We set out late in the afternoon. With us was my translator, a friend whom I’ll call Hashim. Hayy al-Jihad was an explosion of color: magenta billboards, glowing green posters, black flags for mourning, red ones for revenge. Here and there, we crossed checkpoints of armed men in T-shirts and camouflage pants. Every house and shop had Shiite slogans and flags out front. We passed a few men with machine guns standing on a street corner smoking. Abu Ammar pointed out the house, and then for his safety we left the neighborhood to drop him off.
Hashim and I circled back. He was on edge. Each week, dozens of maimed and discolored bodies show up at the morgue, usually from neighborhoods like this one. We slipped past the militia checkpoints again. The sky was growing dark. A white car appeared behind us, keeping its distance and following our turns. We passed a school, and from over the wall we could hear the voices of children playing. A sign near the gate said ”The Abbasid School,” which, we realized, is where the Sabar men had been executed.
Pulling up to the house, I watched with relief as the white car passed us and drove on. As we got out, the fumes from the dump across the street overwhelmed me. The front gate was a faded teal, with a huge patch of rust. A giant flag commemorating Shiite martyrs leaned over from the house next door and flapped against the roof. It was now dark—a streetlight had come on—and I knocked on the gate. No answer. I knocked again and waited. No lights were on inside. The stench of sewage from the open dump was making me dizzy, and suddenly I noticed that the patch of rust on the gate was undulating. I reached out to touch it, but Hashim stopped me. “Look,” he said. “They’re flies.” There were hundreds of them, a crawling mass. Rain began to fall. I knocked again. A few children from the neighborhood started wandering over. We decided to leave.

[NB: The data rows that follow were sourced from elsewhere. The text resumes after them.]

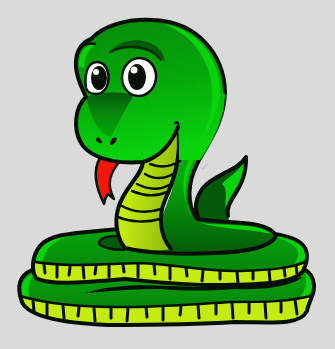
<!DOCTYPE html>
<html lang="en">
<head>
<meta charset="utf-8">
<title>Coiled cartoon snake</title>
<style>
:root {
  --backdrop: #dadada;
  --ink: #071007;
  --green: #04a80a;
  --green-bright: #08d40c;
  --green-mid: #078a0c;
  --green-deep: #055a0a;
  --belly: #c4ec12;
  --belly-shade: #93bd0c;
  --tongue: #f5160c;
}
html, body { margin: 0; background: var(--backdrop); overflow: hidden; }
svg { display: block; width: 335px; height: 349px; }
.outline { fill: none; stroke: var(--ink); stroke-width: 4; stroke-linecap: round; stroke-linejoin: round; }
.fine { stroke-width: 2.5; }
.scale-mark { fill: none; stroke: var(--ink); stroke-width: 3; stroke-linecap: round; }
.ink { fill: var(--ink); }
.belly { fill: var(--belly); }
.bright { fill: var(--green-bright); }
.deep { fill: var(--green-deep); }
.stop-bright { stop-color: var(--green-bright); }
.stop-green { stop-color: var(--green); }
.stop-mid { stop-color: var(--green-mid); }
.stop-deep { stop-color: var(--green-deep); }
.stop-belly { stop-color: var(--belly); }
.stop-belly-shade { stop-color: var(--belly-shade); }
</style>
</head>
<body>
<svg viewBox="0 0 335 349" role="img" aria-label="Smiling green cartoon snake sitting on its coils">
  <defs>
    <linearGradient id="head-fill" x1="0" y1="0" x2="0.15" y2="1">
      <stop offset="0" class="stop-mid"/>
      <stop offset="0.5" class="stop-green"/>
      <stop offset="1" class="stop-bright"/>
    </linearGradient>
    <linearGradient id="neck-fill" x1="0" y1="0" x2="0" y2="1">
      <stop offset="0" class="stop-green"/>
      <stop offset="0.55" class="stop-green"/>
      <stop offset="1" class="stop-deep"/>
    </linearGradient>
    <linearGradient id="coil-fill" x1="0" y1="0" x2="0" y2="1">
      <stop offset="0" class="stop-green"/>
      <stop offset="0.6" class="stop-mid"/>
      <stop offset="1" class="stop-mid"/>
    </linearGradient>
    <linearGradient id="snout-fill" x1="0" y1="0" x2="0" y2="1">
      <stop offset="0" class="stop-deep"/>
      <stop offset="0.5" class="stop-mid"/>
      <stop offset="1" class="stop-green"/>
    </linearGradient>
    <linearGradient id="throat-fill" x1="0" y1="0" x2="1" y2="0.3">
      <stop offset="0.3" class="stop-belly"/>
      <stop offset="1" class="stop-belly-shade"/>
    </linearGradient>
    <path id="head-shape" d="M76 67C75 54 80 43 91 39C103 26 127 18 154 20C197 22 224 54 225 92C225 120 212 142 200 160L160 157C150 163 138 164 124 162C102 159 86 153 80 141C74 129 74 108 86 97C83 90 77 80 76 67Z"/>
    <path id="neck-shape" d="M225 92C224 125 207 144 197 164C188 182 188 204 197 219C225 223 268 219 276 235C268 248 235 252 200 253C180 254 160 254 150 250L172 190L178 125Z"/>
    <path id="lower-coil" d="M32 270C18 276 17 288 22 302C28 316 60 323 108 325C150 325 190 325 235 322C270 322 300 326 307 311C309 300 317 292 313 280C310 271 304 269 298 267Z"/>
    <path id="upper-coil" d="M118 229C84 233 51 232 40 246C32 256 31 270 36 278C50 286 88 282 125 279C156 282 190 286 225 285C260 284 294 284 303 271C310 257 308 246 296 240C280 232 240 228 190 229Z"/>
    <clipPath id="head-clip"><use href="#head-shape"/></clipPath>
    <clipPath id="lower-clip"><use href="#lower-coil"/></clipPath>
    <clipPath id="upper-clip"><use href="#upper-coil"/></clipPath>
  </defs>

  <rect width="335" height="349" fill="var(--backdrop)"/>

  <g id="tail">
    <path class="deep" d="M246 157C241 169 213 174 203 188C195 199 194 212 198 219L229 220C223 202 247 190 246 157Z"/>
    <path class="bright" d="M245 160C240 172 227 177 222 184C229 190 224 201 226 208C228 195 244 184 245 160Z"/>
    <path class="outline" d="M198 216C194 208 196 197 203 188C213 175 239 170 246 157C247 190 224 200 228 216"/>
  </g>

  <g id="lower-coil-group">
    <use href="#lower-coil" fill="url(#coil-fill)"/>
    <g clip-path="url(#lower-clip)">
      <path class="bright" d="M20 298C19 285 24 277 34 274C28 282 27 290 30 302ZM314 276C317 290 307 298 296 301C306 292 307 284 305 272Z"/>
      <path class="belly" d="M20 296C50 305 85 307 120 307C160 307 195 304 232 302C262 302 290 302 316 294V330H20Z"/>
      <path class="outline fine" d="M20 296C50 305 85 307 120 307C160 307 195 304 232 302C262 302 290 302 314 295"/>
      <path class="ink" d="M85 293C105 287 120 286 140 285L200 287L262 284L303 277C290 287 262 290 235 289C205 291 185 291 160 289C135 289 110 291 85 293Z"/>
    </g>
    <path class="scale-mark" d="M33 301L34 311M47 304V316M63 306L64 318M79 307L78 316M94 308L95 321M111 308V318M128 308L127 321M146 307L147 317M163 307V320M181 306L180 315M198 305L199 318M216 304V314M232 303L233 318M249 303V313M265 303L266 318M281 302V312M295 300L297 314"/>
    <use href="#lower-coil" class="outline"/>
  </g>

  <g id="upper-coil-group">
    <use href="#upper-coil" fill="url(#coil-fill)"/>
    <g clip-path="url(#upper-clip)">
      <path class="bright" d="M34 262C33 247 44 238 70 236C52 241 43 250 43 264ZM270 235C292 238 308 243 306 259L294 264C304 252 297 243 270 235Z"/>
      <path class="belly" d="M30 261C65 268 105 264 140 263C175 264 205 272 240 271C268 270 290 269 310 260V292H30Z"/>
      <path class="outline fine" d="M30 261C65 268 105 264 140 263C175 264 205 272 240 271C268 270 290 269 308 261"/>
    </g>
    <path class="scale-mark" d="M44 265L45 273M57 266V277M70 267L69 275M83 266L84 278M96 266L95 274M109 265V277M123 265L124 272M138 264V277M154 265L155 274M170 266V279M186 268L187 276M203 270L202 281M220 271V279M237 272L238 283M253 271V279M269 270L270 281M284 268L285 276M296 266L297 274"/>
    <use href="#upper-coil" class="outline"/>
    <path class="deep" d="M99 243C102 237 112 235 122 236L128 250C115 251 101 249 99 243Z"/>
    <path class="outline fine" d="M124 250C112 250 98 247 99 242C101 237 110 236 117 236"/>
  </g>

  <g id="neck">
    <use href="#neck-shape" fill="url(#neck-fill)"/>
    <path class="bright" d="M221 104C216 130 197 148 190 168C182 190 186 210 192 217C184 200 180 185 187 165C195 143 212 130 221 104Z"/>
    <path class="bright" d="M200 223C228 226 260 223 271 234C250 229 220 229 200 223Z"/>
    <path fill="url(#throat-fill)" d="M143 161C142 176 123 188 118 209C114 224 118 240 125 248C140 252 158 251 172 249C160 236 158 216 165 200C174 180 181 158 178 128C172 143 162 157 143 161Z"/>
    <path class="outline fine" d="M150 164C160 168 170 167 180 161M145 174C155 180 166 179 176 172M137 184C149 190 160 190 169 185M132 191C144 196 156 197 167 192M122 206C134 213 149 213 161 209M118 217C130 222 146 223 160 219"/>
    <path class="outline" d="M143 162C142 176 123 188 118 209C114 224 118 240 125 248C145 253 180 255 215 253C245 252 270 248 276 236C268 219 225 224 197 219C186 204 188 182 197 164C207 144 224 125 225 92"/>
    <path class="outline" d="M178 128C182 158 173 182 165 200C158 216 160 236 171 249"/>
  </g>

  <g id="tongue">
    <path d="M100 158C93 170 95 186 104 204C106 199 107 195 109 194L114 198C106 184 110 173 120 161Z" fill="var(--tongue)"/>
    <path class="outline fine" d="M100 158C93 170 95 186 104 204C105 199 106 196 108 194L114 199C106 184 110 173 120 161"/>
  </g>

  <g id="head">
    <path fill="url(#head-fill)" d="M76 67C75 54 80 43 91 39C103 26 127 18 154 20C197 22 224 54 225 92C225 120 212 142 200 160L179 160C179 148 179 138 178 127C170 146 156 164 124 162C102 159 86 153 80 141C74 129 74 108 86 97C83 90 77 80 76 67Z"/>
    <g clip-path="url(#head-clip)">
      <path class="bright" d="M164 24C202 31 221 62 220 96C217 115 208 131 201 142C212 115 216 92 208 69C199 45 184 32 164 24Z"/>
      <path class="bright" d="M79 66C79 52 85 45 96 43C88 50 84 57 84 68Z"/>
    </g>
    <path fill="url(#snout-fill)" d="M86 97C98 93 117 90 134 95C127 106 120 120 111 137C98 134 90 116 86 97Z"/>
    <path class="outline" d="M143 162C103 165 85 152 80 141C74 129 74 108 86 97C83 90 77 80 76 67C75 54 80 43 91 39C103 26 127 18 154 20C197 22 224 54 225 92M143 162C159 157 171 145 178 127"/>
    <path class="outline fine" d="M175 123C178 121 179 124 178 129"/>
    <path class="ink" d="M96 139C98 135 101 138 102 143C99 144 96 142 96 139ZM110 145C110 140 113 136 117 138C116 142 114 145 110 145Z"/>
  </g>

  <g id="eyes">
    <path d="M86 88C84 73 88 62 97 62C106 62 110 73 108 83C106 91 101 94 96 94C91 94 87 92 86 88Z" fill="#fff"/>
    <path class="outline fine" d="M86 88C84 73 88 62 97 62C106 62 110 73 108 83C106 91 101 94 96 94C91 94 87 92 86 88Z"/>
    <ellipse cx="139" cy="77" rx="17" ry="19" fill="#fff" transform="rotate(8 139 77)"/>
    <ellipse class="outline fine" cx="139" cy="77" rx="17" ry="19" transform="rotate(8 139 77)"/>
    <ellipse class="ink" cx="99" cy="78" rx="8" ry="12"/>
    <ellipse class="ink" cx="137" cy="77" rx="9" ry="13"/>
    <circle cx="96" cy="72" r="3" fill="#fff"/>
    <circle cx="134" cy="70" r="3.5" fill="#fff"/>
  </g>

  <g id="brows">
    <path class="deep" d="M110 52C120 38 144 37 157 47C162 51 164 56 165 62C153 47 130 42 110 52Z"/>
    <path class="outline fine" stroke-opacity="0.75" d="M110 52C128 43 152 47 161 60"/>
    <path class="outline fine" d="M77 54C80 46 87 42 95 44"/>
  </g>

  <path id="stray-stroke" d="M202 169L208 164" stroke="#b5b5b5" stroke-width="1"/>
</svg>
</body>
</html>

I noticed, tied to the gate, an aleg, a green cloth meant to attract blessings and ward off evil spirits, common among Shias. Was it a mark of domination, or atonement? Perhaps a token of remorse from the neighborhood, or even from someone linked to the militias? Regardless, the house was clearly abandoned. A Sunni family had been driven out, but no Shiite family seemed comfortable moving in. Despite the cycle of revenge, the tit-for-tat killings, perhaps this was no zero-sum game: An act of violence against Sunnis was not, at least in this case, the Shiite community’s gain.
Later, I called Abu Ammar to describe what I’d found. “Since the accident,” he said, “we always believed that there were people in the neighborhood, Shias, who had tried to help us. I don’t know, but maybe that’s why the man came to our house the night before, to warn us.” It was odd that the family always used this word, accident, to describe the massacre. Perhaps when official rhetoric is so starkly delineated, when ISIS is understood as the distillation of pure evil, one is left with no language to describe, or make sense of, the other side.
For the Sabars and so many others, to affix a label like terrorism to that other side is a privilege that belies the terrible choices this war against ISIS has foisted on them. When I last spoke with Abu Ammar, in December, he was in a hurry. Salam, Falah’s only surviving adult son, had been in town on leave, and he was getting ready to depart. He was now his family’s sole breadwinner, and his arrivals and departures had become occasions for family gatherings. It was early morning and Abu Ammar was about to drive Salam to the airport. Salam was dressed in blue fatigues and a beret. He was heading once again to the trenches of Anbar, gun slung over his shoulder and government ID in hand, to fight the Islamic State.